» EXERCISE REQUIREMENTS
Return each line of the listing that contains the string "background".

_____

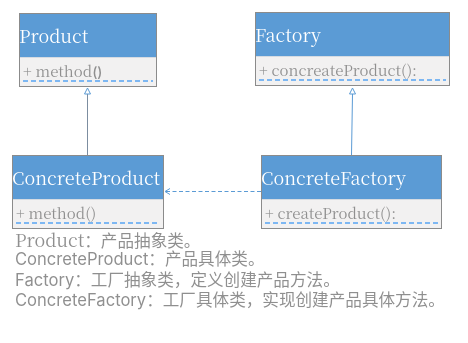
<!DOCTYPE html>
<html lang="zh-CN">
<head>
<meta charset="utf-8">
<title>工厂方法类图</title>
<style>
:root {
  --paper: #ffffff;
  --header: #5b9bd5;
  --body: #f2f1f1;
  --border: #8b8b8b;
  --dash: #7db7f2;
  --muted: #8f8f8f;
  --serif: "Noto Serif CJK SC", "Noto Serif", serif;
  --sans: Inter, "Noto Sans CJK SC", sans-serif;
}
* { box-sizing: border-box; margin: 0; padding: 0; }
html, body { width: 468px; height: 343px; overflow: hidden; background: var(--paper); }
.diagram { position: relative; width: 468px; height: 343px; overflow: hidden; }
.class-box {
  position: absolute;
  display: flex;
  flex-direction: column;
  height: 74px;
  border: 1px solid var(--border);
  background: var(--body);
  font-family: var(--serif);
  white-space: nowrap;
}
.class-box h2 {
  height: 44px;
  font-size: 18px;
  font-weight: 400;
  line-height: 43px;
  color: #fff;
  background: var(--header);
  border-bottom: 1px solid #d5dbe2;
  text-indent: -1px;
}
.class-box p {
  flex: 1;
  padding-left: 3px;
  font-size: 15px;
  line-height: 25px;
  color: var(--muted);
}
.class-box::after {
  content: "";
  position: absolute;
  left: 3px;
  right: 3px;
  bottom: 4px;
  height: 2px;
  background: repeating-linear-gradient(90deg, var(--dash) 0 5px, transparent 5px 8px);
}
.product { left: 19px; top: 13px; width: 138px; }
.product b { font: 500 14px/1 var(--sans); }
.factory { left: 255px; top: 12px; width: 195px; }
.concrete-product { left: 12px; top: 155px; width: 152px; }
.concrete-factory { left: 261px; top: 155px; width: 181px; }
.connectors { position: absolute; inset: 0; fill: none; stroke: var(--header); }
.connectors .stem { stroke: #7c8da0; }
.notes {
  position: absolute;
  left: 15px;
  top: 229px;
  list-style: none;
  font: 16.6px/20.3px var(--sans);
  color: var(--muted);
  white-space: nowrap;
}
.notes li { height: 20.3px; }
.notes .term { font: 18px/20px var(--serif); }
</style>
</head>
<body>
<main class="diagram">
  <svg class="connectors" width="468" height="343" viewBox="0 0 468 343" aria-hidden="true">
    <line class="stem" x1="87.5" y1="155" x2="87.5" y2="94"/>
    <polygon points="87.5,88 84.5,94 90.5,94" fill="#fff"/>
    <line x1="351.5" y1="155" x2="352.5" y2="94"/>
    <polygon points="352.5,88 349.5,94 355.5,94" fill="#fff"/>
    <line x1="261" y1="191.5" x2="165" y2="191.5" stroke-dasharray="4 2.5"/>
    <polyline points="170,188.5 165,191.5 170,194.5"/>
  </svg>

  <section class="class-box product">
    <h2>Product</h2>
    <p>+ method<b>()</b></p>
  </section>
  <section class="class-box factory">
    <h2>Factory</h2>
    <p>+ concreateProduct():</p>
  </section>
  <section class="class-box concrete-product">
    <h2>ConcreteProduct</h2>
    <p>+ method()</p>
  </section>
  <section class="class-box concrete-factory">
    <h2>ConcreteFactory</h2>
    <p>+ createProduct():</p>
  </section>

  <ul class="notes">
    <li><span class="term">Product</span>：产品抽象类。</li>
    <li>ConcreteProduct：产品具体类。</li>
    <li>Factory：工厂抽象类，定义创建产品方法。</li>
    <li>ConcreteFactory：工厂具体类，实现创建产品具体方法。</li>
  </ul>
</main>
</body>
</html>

_____

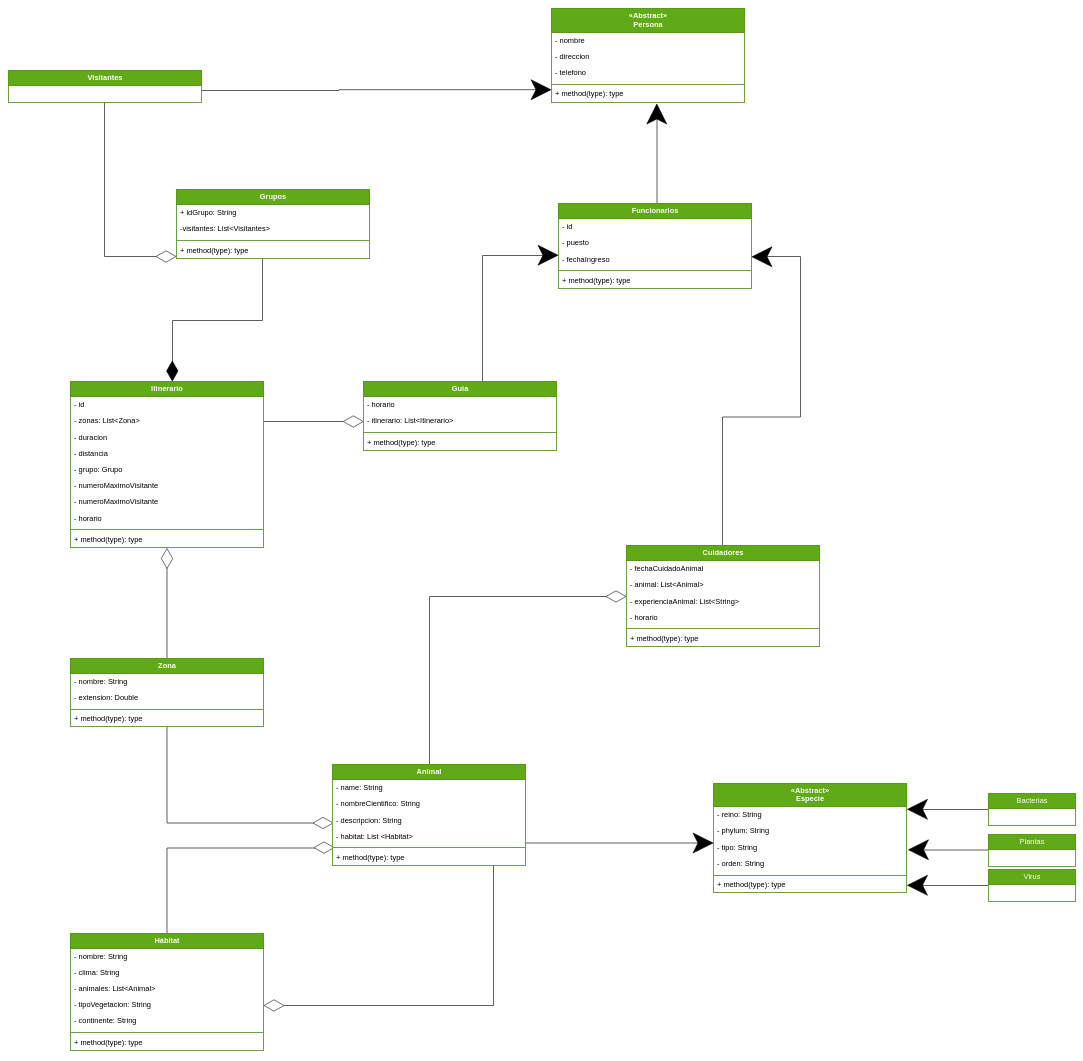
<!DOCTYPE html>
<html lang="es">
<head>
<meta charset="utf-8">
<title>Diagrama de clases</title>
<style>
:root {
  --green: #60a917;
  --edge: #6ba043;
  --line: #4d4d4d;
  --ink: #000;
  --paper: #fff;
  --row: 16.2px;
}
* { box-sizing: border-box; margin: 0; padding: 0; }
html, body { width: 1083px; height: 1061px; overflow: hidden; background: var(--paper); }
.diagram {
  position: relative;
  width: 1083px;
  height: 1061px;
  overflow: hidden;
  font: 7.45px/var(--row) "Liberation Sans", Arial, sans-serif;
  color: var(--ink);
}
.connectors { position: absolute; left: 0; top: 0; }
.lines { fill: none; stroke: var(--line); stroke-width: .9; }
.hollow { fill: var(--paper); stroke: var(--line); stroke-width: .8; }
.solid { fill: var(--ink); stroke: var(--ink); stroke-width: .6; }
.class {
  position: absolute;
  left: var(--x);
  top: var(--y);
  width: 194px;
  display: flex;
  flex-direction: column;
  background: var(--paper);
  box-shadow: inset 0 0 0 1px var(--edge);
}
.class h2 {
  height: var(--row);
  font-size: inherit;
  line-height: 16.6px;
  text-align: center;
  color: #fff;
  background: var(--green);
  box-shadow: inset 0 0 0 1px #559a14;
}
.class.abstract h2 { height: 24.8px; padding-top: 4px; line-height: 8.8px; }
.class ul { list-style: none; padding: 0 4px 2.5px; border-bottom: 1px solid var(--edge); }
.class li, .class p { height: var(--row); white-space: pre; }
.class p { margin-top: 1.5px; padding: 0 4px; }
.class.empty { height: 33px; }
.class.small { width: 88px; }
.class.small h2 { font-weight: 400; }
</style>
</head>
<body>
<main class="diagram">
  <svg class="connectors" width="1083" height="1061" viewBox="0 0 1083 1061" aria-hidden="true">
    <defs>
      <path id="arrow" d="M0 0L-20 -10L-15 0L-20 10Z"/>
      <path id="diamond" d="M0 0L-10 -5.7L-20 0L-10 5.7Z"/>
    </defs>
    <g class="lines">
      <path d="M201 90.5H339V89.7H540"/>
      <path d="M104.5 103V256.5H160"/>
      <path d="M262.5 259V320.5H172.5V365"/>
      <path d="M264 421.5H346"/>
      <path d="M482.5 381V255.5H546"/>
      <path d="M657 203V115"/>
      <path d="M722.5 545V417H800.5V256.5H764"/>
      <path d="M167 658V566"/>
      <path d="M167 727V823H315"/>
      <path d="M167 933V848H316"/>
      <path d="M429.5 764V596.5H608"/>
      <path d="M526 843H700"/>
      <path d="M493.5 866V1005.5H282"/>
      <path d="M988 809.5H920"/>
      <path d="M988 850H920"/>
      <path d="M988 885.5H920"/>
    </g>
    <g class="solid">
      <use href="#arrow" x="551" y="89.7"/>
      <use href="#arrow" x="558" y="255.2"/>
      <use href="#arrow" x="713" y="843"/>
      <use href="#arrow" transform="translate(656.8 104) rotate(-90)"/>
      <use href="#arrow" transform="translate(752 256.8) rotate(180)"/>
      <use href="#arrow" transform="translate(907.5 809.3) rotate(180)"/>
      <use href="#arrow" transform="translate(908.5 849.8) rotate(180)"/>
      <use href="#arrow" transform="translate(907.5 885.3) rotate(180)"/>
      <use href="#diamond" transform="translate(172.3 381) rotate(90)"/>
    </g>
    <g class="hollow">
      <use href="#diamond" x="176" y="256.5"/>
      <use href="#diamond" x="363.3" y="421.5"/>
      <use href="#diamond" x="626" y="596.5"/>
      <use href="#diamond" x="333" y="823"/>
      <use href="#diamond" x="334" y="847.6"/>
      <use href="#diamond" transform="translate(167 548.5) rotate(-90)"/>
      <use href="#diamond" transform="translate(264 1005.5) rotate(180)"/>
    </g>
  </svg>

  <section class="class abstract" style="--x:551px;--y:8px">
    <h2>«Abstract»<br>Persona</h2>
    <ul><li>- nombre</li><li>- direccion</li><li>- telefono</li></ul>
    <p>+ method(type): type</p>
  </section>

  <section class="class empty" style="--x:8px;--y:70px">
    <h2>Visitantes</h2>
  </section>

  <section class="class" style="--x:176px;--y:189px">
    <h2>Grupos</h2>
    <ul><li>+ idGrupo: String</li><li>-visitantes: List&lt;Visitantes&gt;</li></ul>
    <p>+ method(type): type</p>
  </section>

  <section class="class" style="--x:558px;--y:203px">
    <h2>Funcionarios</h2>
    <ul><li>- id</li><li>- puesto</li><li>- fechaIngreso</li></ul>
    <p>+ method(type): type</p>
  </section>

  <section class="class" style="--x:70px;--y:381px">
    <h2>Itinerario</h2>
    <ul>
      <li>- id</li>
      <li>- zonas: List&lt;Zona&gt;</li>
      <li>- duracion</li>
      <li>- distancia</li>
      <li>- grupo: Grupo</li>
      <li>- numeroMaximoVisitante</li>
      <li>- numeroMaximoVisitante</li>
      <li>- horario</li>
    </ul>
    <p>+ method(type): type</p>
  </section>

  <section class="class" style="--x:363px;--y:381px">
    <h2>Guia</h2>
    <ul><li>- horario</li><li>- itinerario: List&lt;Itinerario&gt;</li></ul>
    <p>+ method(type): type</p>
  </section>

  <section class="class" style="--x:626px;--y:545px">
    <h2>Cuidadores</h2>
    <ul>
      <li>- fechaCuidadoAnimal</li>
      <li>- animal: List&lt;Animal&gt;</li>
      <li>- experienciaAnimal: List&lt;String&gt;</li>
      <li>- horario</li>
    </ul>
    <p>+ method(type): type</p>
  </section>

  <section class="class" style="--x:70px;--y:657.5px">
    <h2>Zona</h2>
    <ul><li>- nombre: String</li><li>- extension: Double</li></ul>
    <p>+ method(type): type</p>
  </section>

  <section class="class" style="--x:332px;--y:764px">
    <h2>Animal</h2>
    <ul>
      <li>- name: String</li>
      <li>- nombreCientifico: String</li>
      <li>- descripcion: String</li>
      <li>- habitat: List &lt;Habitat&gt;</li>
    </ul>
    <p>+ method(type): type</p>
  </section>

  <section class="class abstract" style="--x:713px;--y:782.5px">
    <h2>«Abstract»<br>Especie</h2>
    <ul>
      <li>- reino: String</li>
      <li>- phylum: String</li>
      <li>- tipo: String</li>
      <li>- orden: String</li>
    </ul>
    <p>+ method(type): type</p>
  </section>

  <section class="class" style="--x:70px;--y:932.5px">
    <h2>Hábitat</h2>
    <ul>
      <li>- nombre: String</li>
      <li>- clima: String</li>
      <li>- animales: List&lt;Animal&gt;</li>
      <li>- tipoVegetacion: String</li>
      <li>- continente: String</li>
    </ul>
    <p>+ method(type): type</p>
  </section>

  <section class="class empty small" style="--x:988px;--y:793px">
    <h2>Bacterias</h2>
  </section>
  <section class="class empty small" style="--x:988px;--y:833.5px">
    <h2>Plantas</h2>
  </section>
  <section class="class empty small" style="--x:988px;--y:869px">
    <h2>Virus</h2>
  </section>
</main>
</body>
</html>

_____

» SOLUTION FOR THIS TASK
html, body { width: 468px; height: 343px; overflow: hidden; background: var(--paper); }
  background: var(--body);
  background: var(--header);
  background: repeating-linear-gradient(90deg, var(--dash) 0 5px, transparent 5px 8px);
html, body { width: 1083px; height: 1061px; overflow: hidden; background: var(--paper); }
  background: var(--paper);
  background: var(--green);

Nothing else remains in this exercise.